Pain in the neck


Do you suffer from neck pain?  Nine out of 10 people will suffer from neck pain throughout the course of their life.  The type and intensity of the pain varies from case to case.  Some people experience a throbbing pain, while others feel constant tightness, which can both lead to headaches.  What do you do about your neck pain?  Pop a pill and hope it goes away?  Well, although it might help decrease the pain, it is temporary and definitely not a real fix.

People who work in front of computers, at a desk, or even people who read a lot are more prone to having neck issues.  These types of professions in which your neck is in a fixed position for a prolonged time cause the muscles to overexert themselves from trying to balance your head in a fixed position.  This constant overexertion of the neck muscles often leads to headaches, neck tension, neck tightness, and eventually early degeneration.  Degeneration is the deterioration of the vertebras, discs, and ligaments of the spine that eventually cause you to decrease the range of motion in your spine.

Your head and neck is comparative to a bowling ball that weighs about 10 pounds sitting on a thin stick.  Imagine how strong that stick must be in order to sustain the weight of the bowling ball when the ball is leaning forward.  This would create a lot of tension in the middle of the stick, and, in time, probably would alter the stick, making it curve forward.  This constant tension can only be sustained for so long before the stick snaps.

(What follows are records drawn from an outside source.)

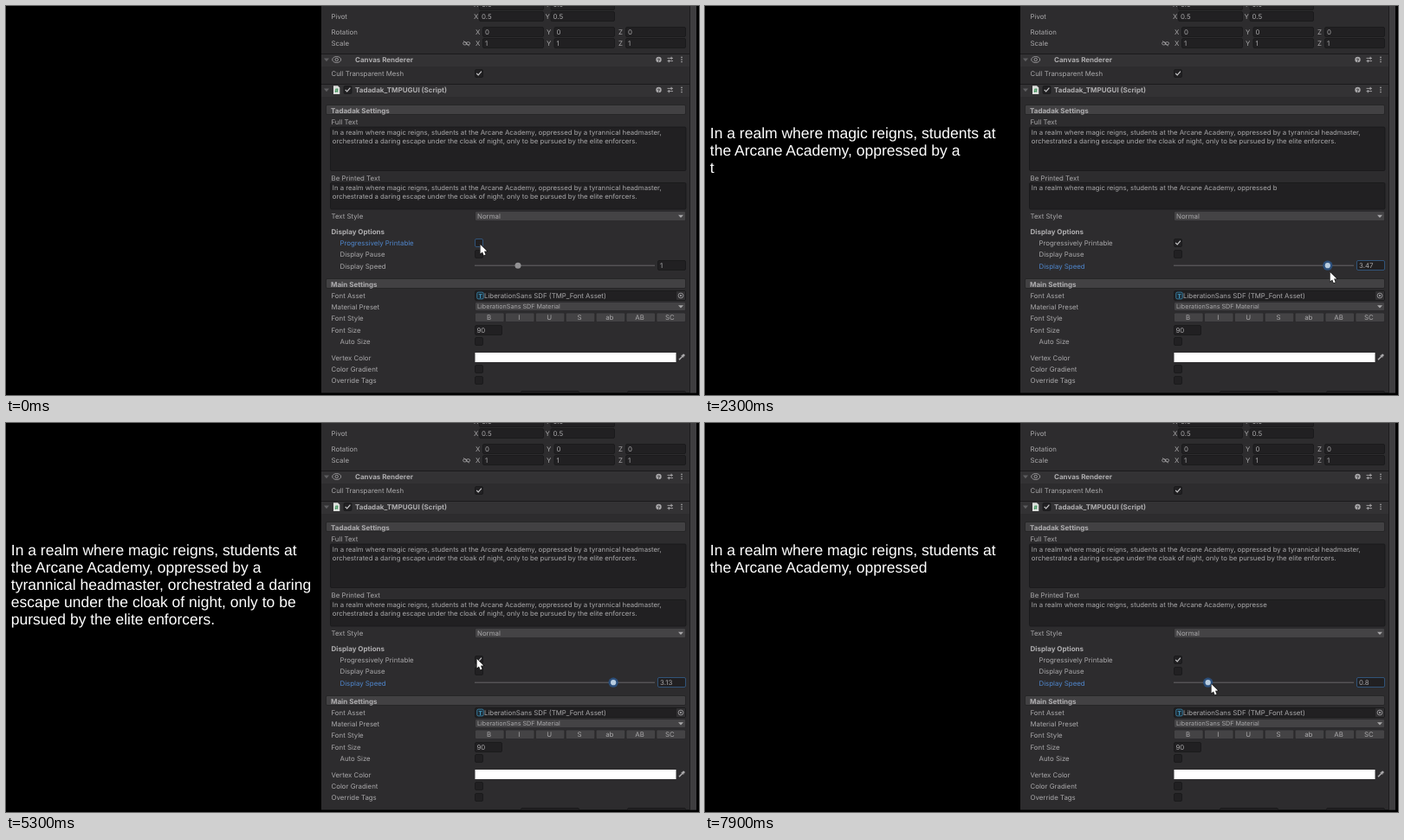
Write an HTML page with a canvas that moves like this. It is 800 px wide and 450 px high and loops after 8000 ms.

```html
<!DOCTYPE html>
<html lang="en">
<head>
<meta charset="utf-8">
<title>Inspector typing</title>
<style>
html, body { margin: 0; width: 100%; height: 100%; overflow: hidden; background: #000; }
canvas { display: block; }
</style>
</head>
<body>
<canvas id="stage" width="800" height="450"></canvas>
<script>
const ctx = document.getElementById('stage').getContext('2d');
const LOOP = 8000, STEP = 100, REPAINT = 152.2;
const INK = '#a9a8aa', BLUE = '#4f86cc', FIELD = '#212022', EDGE = '#19181a', BUTTON = '#444345';
const FOCUS = '#34608f';

const gameLines = [
  'In a realm where magic reigns, students at ',
  'the Arcane Academy, oppressed by a ',
  'tyrannical headmaster, orchestrated a daring ',
  'escape under the cloak of night, only to be ',
  'pursued by the elite enforcers.'
];
const story = gameLines.join('');
const cut = story.indexOf('orchestrated');
const panelLines = [story.slice(0, cut), story.slice(cut)];

// Keyframes: time, then one or two values
const typedKeys = [[100, 0], [900, 14], [1600, 39.3], [2700, 103], [3100, 129.5], [4150, 198],
  [5999, 198], [6000, 0], [6020, 0], [6400, 21.4], [6750, 41], [7200, 58.5], [7500, 65], [7900, 72.4]];
const speedKeys = [[0, 1], [800, 1], [1600, 2.73], [2600, 3.79], [3600, 3.79], [4300, 3.41],
  [4600, 3.13], [6700, 3.13], [7200, 1.2], [7500, 0.95], [7900, 0.8]];
const cursorKeys = [[0, 547, 276], [200, 547, 276], [700, 594, 300], [800, 594, 300],
  [1600, 684, 303], [2600, 737, 310], [3600, 737, 310], [4300, 711, 312], [4600, 697, 312],
  [4700, 697, 312], [5200, 543, 273], [6000, 543, 273], [6300, 705, 299], [6700, 705, 299],
  [7200, 604, 302], [7500, 592, 302], [7900, 584, 302]];

function at(keys, t) {
  const i = keys.findIndex(k => k[0] > t);
  if (i === 0) return keys[0].slice(1);
  if (i < 0) return keys[keys.length - 1].slice(1);
  const a = keys[i - 1], b = keys[i], p = (t - a[0]) / (b[0] - a[0]);
  return a.slice(1).map((v, j) => v + (b[j + 1] - v) * p);
}
const isOn = t => (t >= 100 && t < 5500) || t >= 6000;
const typed = t => Math.floor(at(typedKeys, t)[0]);

function rect(x, y, w, h, fill) {
  ctx.fillStyle = fill;
  ctx.fillRect(x, y, w, h);
}
function box(x, y, w, h, fill = FIELD, edge = EDGE) {
  ctx.beginPath();
  ctx.roundRect(x + 0.5, y + 0.5, w - 1, h - 1, 1.5);
  ctx.fillStyle = fill;
  ctx.fill();
  ctx.strokeStyle = edge;
  ctx.lineWidth = 0.8;
  ctx.stroke();
}
function text(s, x, y, { color = INK, size = 7.85, weight = 400, align = 'left' } = {}) {
  ctx.font = `${weight} ${size}px Inter, sans-serif`;
  ctx.fillStyle = color;
  ctx.textAlign = align;
  ctx.fillText(s, x, y + 2.8);
}
const bold = (s, x, y) => text(s, x, y, { size: 8, weight: 700, color: '#aeadaf' });

function line(points, color = INK, width = 1) {
  ctx.beginPath();
  points.forEach(p => ctx.lineTo(...p));
  ctx.strokeStyle = color;
  ctx.lineWidth = width;
  ctx.stroke();
}
function shape(points, fill) {
  ctx.beginPath();
  points.forEach(p => ctx.lineTo(...p));
  ctx.closePath();
  ctx.fillStyle = fill;
  ctx.fill();
}
function disc(x, y, r, fill) {
  ctx.beginPath();
  ctx.arc(x, y, r, 0, 7);
  ctx.fillStyle = fill;
  ctx.fill();
}
function ring(x, y, rx, ry = rx, width = 0.8) {
  ctx.beginPath();
  ctx.ellipse(x, y, rx, ry, 0, 0, 7);
  ctx.strokeStyle = INK;
  ctx.lineWidth = width;
  ctx.stroke();
}
function checkbox(x, y, on, edge) {
  box(x - 5, y - 5, 10, 10, FIELD, edge);
  if (on) line([[x - 2.8, y - 0.2], [x - 0.8, y + 1.8], [x + 2.9, y - 2.3]], '#c8c7c9', 1.2);
}
function paragraph(lines, count, x, y, gap, draw) {
  lines.forEach((s, i) => {
    if (count > 0) draw(s.slice(0, count), x, y + i * gap);
    count -= s.length;
  });
}
function numberRow(y, cells) {
  for (const [axis, ax, fx, end, value] of cells) {
    text(axis, ax, y);
    box(fx, Math.round(y - 6), end - fx, 12);
    text(value, fx + 3, y);
  }
}
function dropdown(y, h, label, size) {
  box(541, y - h / 2, 244, h, BUTTON, '#2a292b');
  text(label, 544, y - 0.2, { size });
  shape([[776, y - 1.2], [782, y - 1.2], [779, y + 2]], INK);
}
function section(y, label) {
  box(369, y - 7, 416, 12, '#424143', '#232224');
  bold(label, 375, y);
}
function component(y, label) {
  rect(364, y - 7, 425, 15, '#333234');
  rect(364, y - 7, 425, 1, '#1b1a1c');
  shape([[367, y - 1.6], [373, y - 1.6], [370, y + 2.2]], '#5f5e61');
  bold(label, 403, y + 0.2);
  disc(753.5, y, 3.2, INK);
  text('?', 753.5, y, { color: '#333234', size: 6, weight: 700, align: 'center' });
  for (const [dy, dx] of [[-1.6, 1.4], [1.6, -1.4]]) {
    line([[763.5, y + dy], [770, y + dy]], INK, 0.9);
    line([[766.7 + dx, y + dy - 1.6], [766.7 + dx, y + dy + 1.6]], INK, 1.1);
  }
  for (const d of [-2.6, 0, 2.6]) disc(780, y + d, 0.8, INK);
}

function drawTransform() {
  for (const y of [-1.5, 11.7])
    numberRow(y, [['X', 540, 546, 621, '0.5'], ['Y', 622.5, 628.5, 703, '0.5']]);
  text('Pivot', 375.5, 11.7);
  [['Rotation', 30.2, '0'], ['Scale', 43.3, '1']].forEach(([name, y, v]) => {
    text(name, 375.5, y);
    numberRow(y, [['X', 542, 550, 621, v], ['Y', 624, 632.5, 703, v], ['Z', 707, 715, 785, v]]);
  });
  ring(529.7, 43.3, 2.1, 1.7);
  ring(533.5, 43.3, 2.1, 1.7);
  line([[528, 40.3], [535, 46.3]], INK, 0.7);
}

function drawHeaders() {
  component(62, 'Canvas Renderer');
  ring(381.7, 62, 5, 3.5);
  ring(381.7, 62, 1.7);
  text('Cull Transparent Mesh', 375.5, 78.2);
  checkbox(546, 78, true);
  component(97, 'Tadadak_TMPUGUI (Script)');
  shape([[378, 92.3], [383, 92.3], [385.3, 94.6], [385.3, 102], [378, 102]], '#dcdfdc');
  text('#', 381.7, 97.6, { color: '#2c8a4b', size: 6.5, weight: 700, align: 'center' });
  checkbox(394.5, 97, true);
}

function drawMainSettings() {
  section(322, 'Main Settings');
  text('Font Asset', 375.5, 335.2);
  box(541, 329, 244, 12);
  box(543.3, 330.6, 8.4, 8.8, '#1c2a33', '#3d8fb8');
  text('T', 547.6, 335.1, { color: '#4aa6d2', size: 6.5, weight: 700, align: 'center' });
  text('LiberationSans SDF (TMP_Font Asset)', 552, 335);
  rect(774, 330, 10, 10, '#313032');
  ring(779, 335, 2.9);
  disc(779, 335, 1.1, INK);
  text('Material Preset', 375.5, 348.4);
  dropdown(347.5, 11, 'LiberationSans SDF Material', 7.2);
  text('Font Style', 375.5, 360.7);
  ['B', 'I', 'U', 'S', 'ab', 'AB', 'SC'].forEach((s, i) => {
    box(541 + i * 34.9, 354.5, 34.6, 11.5, BUTTON, '#2a292b');
    text(s, 557.6 + i * 34.8, 360.3, { align: 'center' });
  });
  text('Font Size', 375.5, 375.4);
  box(541, 369, 32, 12);
  text('90', 543.5, 375.3);
  text('Auto Size', 385.5, 388.4);
  text('Vertex Color', 375.5, 407);
  rect(541.5, 401, 232, 11, '#fff');
  line([[777, 409.3], [781, 405.2]], INK, 1.5);
  line([[779.7, 403.8], [782.3, 406.4]], INK, 1.2);
  disc(782.2, 404, 1.5, INK);
  text('Color Gradient', 375.5, 420.4);
  text('Override Tags', 375.5, 433.4);
  for (const y of [388, 420, 433]) checkbox(546, y, false);
  box(594, 445, 68, 12);
  box(717, 445, 68, 12);
}

function drawSlider(speed, focused) {
  const x = 539.3 + 51.7 * speed;
  text('Display Speed', 385.5, 300.7, { color: focused ? BLUE : INK });
  rect(541, 299.6, 208, 1.3, '#5a595b');
  if (focused) disc(x, 300.2, 5.6, '#2c4f7b');
  disc(x, 300.2, focused ? 3.1 : 3.5, focused ? '#b9cde0' : '#939294');
  box(752, 294, 33, 12, FIELD, focused ? FOCUS : EDGE);
  text(String(+speed.toFixed(2)), 755, 300.4);
}

function drawCursor([x, y]) {
  const tip = [[0, 0], [0, 10.6], [2.4, 8.5], [4, 12.4], [6, 11.5], [4.4, 7.7], [7.6, 7.5]]
    .map(([dx, dy]) => [x + dx + 0.6, y + dy]);
  line([...tip, tip[0]], '#111', 1.2);
  shape(tip, '#fff');
}

function draw(t) {
  const on = isOn(t), onSlider = (t >= 800 && t < 5400) || t >= 6700;
  const seen = 1600 + Math.floor((t - 1600) / REPAINT) * REPAINT;
  const panelCount = on && isOn(seen) ? typed(seen) : on ? 0 : story.length;
  const drawText = (s, x, y) => text(s, x, y, { size: 7.75 });

  ctx.textRendering = 'geometricPrecision';
  rect(0, 0, 800, 450, '#000');
  ctx.textAlign = 'left';
  ctx.font = '17.5px "Liberation Sans", Arial, sans-serif';
  ctx.fillStyle = '#fff';
  paragraph(gameLines, on ? typed(t) : 0, 5.8, 153.1, 19.97, (s, x, y) => ctx.fillText(s, x, y));

  ctx.save();
  ctx.beginPath();
  ctx.rect(364, 0, 433, 447.5);
  ctx.clip();
  rect(364, 0, 433, 448, '#2d2c2e');
  rect(789, 0, 1, 448, '#1d1c1e');
  rect(790, 0, 7, 448, '#3f3e40');

  drawTransform();
  drawHeaders();
  section(121, 'Tadadak Settings');
  text('Full Text', 375.5, 134.3);
  box(374, 139.5, 411.5, 51.5);
  paragraph(panelLines, story.length, 376.8, 145.9, 9.9, drawText);
  text('Be Printed Text', 375.5, 198.8);
  box(374, 204, 411.5, 31.5);
  paragraph(panelLines, panelCount, 376.8, 210.6, 9.9, drawText);
  text('Text Style', 375.5, 243.5);
  dropdown(243, 12, 'Normal');
  bold('Display Options', 375.5, 261.4);
  text('Progressively Printable', 385.5, 274.4, { color: onSlider ? INK : BLUE });
  checkbox(546, 274, on, onSlider ? EDGE : FOCUS);
  text('Display Pause', 385.5, 287.6);
  checkbox(546, 287, false);
  drawSlider(at(speedKeys, t)[0], onSlider);
  drawMainSettings();
  drawCursor(at(cursorKeys, t));
  ctx.restore();
}

const start = performance.now();
function tick() {
  const t = (performance.now() - start) % LOOP;
  draw(Math.floor(t / STEP) * STEP);
  requestAnimationFrame(tick);
}
tick();
</script>
</body>
</html>
```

This same abstract idea can be compared to our head and neck as it is leaned forward over our spine.  In order to have your head supported as it leans forward, your neck muscles must constantly contract to help support your posture.  When you have your neck muscles constantly contracting daily, it creates constant tension and pressure, which leads to pain.

Your neck should have a normal lordotic curvature in your spine.  This helps your spine to act as a shock absorber.  However, if you have your head in this leaning forward posture, you began to lose the natural curvature of your spine.  The loss of the cervical curvature is what leads to the degeneration process of your spine.

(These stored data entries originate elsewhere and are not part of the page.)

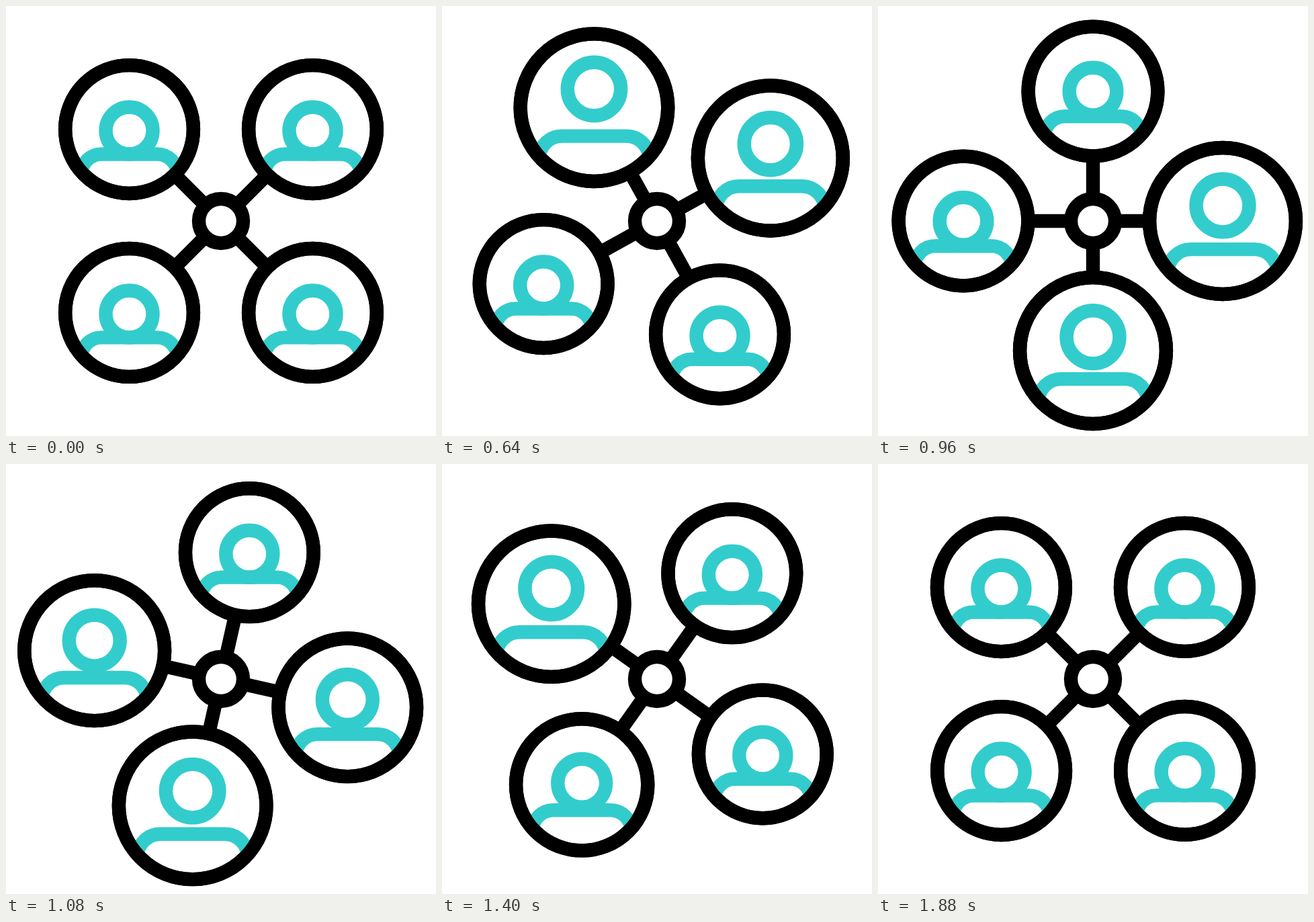
Recreate the animation shown at these times as an HTML page with a canvas. Size 640 px wide and 640 px high, loop 1920 ms.

```html
<!DOCTYPE html>
<html lang="en">
<head>
<meta charset="utf-8">
<title>Connected people</title>
<style>
  html, body { margin: 0; width: 100%; height: 100%; overflow: hidden; background: #fff; }
  canvas { display: block; width: 100vmin; height: 100vmin; }
</style>
</head>
<body>
<canvas id="stage" width="640" height="640"></canvas>
<script>
const ctx = document.getElementById('stage').getContext('2d');
const LOOP = 1920, STEP = 40;
const BLACK = '#000', TEAL = '#33cccc';
const ORBIT = 193, RING = 95.4, STROKE = 20.4;

// Growth window of each person (ms) and how far the head lifts (px)
const people = [
  { rise: [0, 660], fall: [680, 1040], lift: 30 },
  { rise: [335, 765], fall: [870, 1295], lift: 27 },
  { rise: [625, 1050], fall: [1110, 1550], lift: 24 },
  { rise: [880, 1240], fall: [1240, 1920], lift: 27.5 }
];

// Symmetric cubic bezier (a, 0, 1 - a, 1)
function ease(x) {
  if (x <= 0) return 0;
  if (x >= 1) return 1;
  const a = 0.57;
  let lo = 0, hi = 1;
  for (let i = 0; i < 30; i++) {
    const s = (lo + hi) / 2, q = 1 - s;
    const bx = 3 * s * q * q * a + 3 * s * s * q * (1 - a) + s * s * s;
    if (bx < x) lo = s; else hi = s;
  }
  return lo * lo * (3 - 2 * lo);
}

const between = (t, [from, to]) => ease((t - from) / (to - from));

function circle(x, y, r, color, fill) {
  ctx.beginPath();
  ctx.arc(x, y, r, 0, Math.PI * 2);
  if (fill) {
    ctx.fillStyle = fill;
    ctx.fill();
  }
  ctx.strokeStyle = color;
  ctx.stroke();
}

function shoulders(k) {
  const half = 41.5 * k, top = 36.9 * k, r = 30 * k;
  ctx.beginPath();
  ctx.arc(-half, top + r, r, Math.PI, Math.PI * 1.5);
  ctx.arc(half, top + r, r, Math.PI * 1.5, Math.PI * 2);
  ctx.strokeStyle = TEAL;
  ctx.stroke();
}

function drawPerson(p, x, y, t) {
  const grow = between(t, p.rise) - between(t, p.fall);
  const k = 1 + 0.151 * grow;
  const r = RING * k;

  ctx.beginPath();
  ctx.moveTo(320, 320);
  ctx.lineTo(x, y);
  ctx.strokeStyle = BLACK;
  ctx.stroke();

  ctx.save();
  ctx.translate(x, y);
  circle(0, 0, r, BLACK, '#fff');
  ctx.save();
  ctx.beginPath();
  ctx.arc(0, 0, r, 0, Math.PI * 2);
  ctx.clip();
  shoulders(k);
  circle(0, 2 * k - p.lift * grow, 35 * (1 + 0.135 * grow), TEAL);
  ctx.restore();
  circle(0, 0, r, BLACK);
  ctx.restore();
}

function draw(t) {
  ctx.fillStyle = '#fff';
  ctx.fillRect(0, 0, 640, 640);
  ctx.lineWidth = STROKE;
  const turn = ease(t / LOOP) * Math.PI / 2;
  people.forEach((p, i) => {
    const angle = turn + (i - 1.5) * Math.PI / 2;
    drawPerson(p, 320 + ORBIT * Math.cos(angle), 320 + ORBIT * Math.sin(angle), t);
  });
  circle(320, 320, 33, BLACK, '#fff');
}

// First person starts at the upper left
const start = performance.now();
function tick() {
  const t = (performance.now() - start) % LOOP;
  draw(Math.floor(t / STEP) * STEP);
  requestAnimationFrame(tick);
}
tick();
</script>
</body>
</html>
```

How can we prevent this posture, tension, and pain from getting worse?

1.) Doctors of Chiropractic can help assess your posture to restore the natural curvature of your spine.  This in turn will help decrease the neck pain and tension.

2.) Be aware of your posture.  Begin to pay attention to how you sit while at work.  If you work in front of a computer, raise your computer screen so that it is eye level.  This will help prevent you from leaning your head forward or looking down at your computer screen.

3.) Sleeping positions can affect your neck pain as well.  Sleeping on your stomach will cause you to have to turn your head to the left or the right, which will cause your muscles and spine to be strained.  Using an orthopedic cervical pillow helps to restore the cervical curvature of your spine while you sleep.  These pillows are designed to help you sleep on your back with increased cushion behind your neck, which will increase your cervical curvature.

4.) Your chiropractor can recommend stretches and exercises that will help decrease the muscle tightness, increase the flexibility of your spine, and improve your neck curvature. 5.) Get regularly scheduled massages to help decrease the tightness of your neck muscles that go down to your shoulders.  Massage therapy can help reduce the tightness and tension of the muscles.  I would recommend getting massaged at least once per month.

These are generalized symptoms of neck pain and should not be used as your only diagnostic measure to determine your neck problems.  Ask your chiropractor about these issues to properly determine the root cause and diagnosis for your neck pain.  It is common to have pain but definitely not normal.  Be proactive about your health, not just reactive.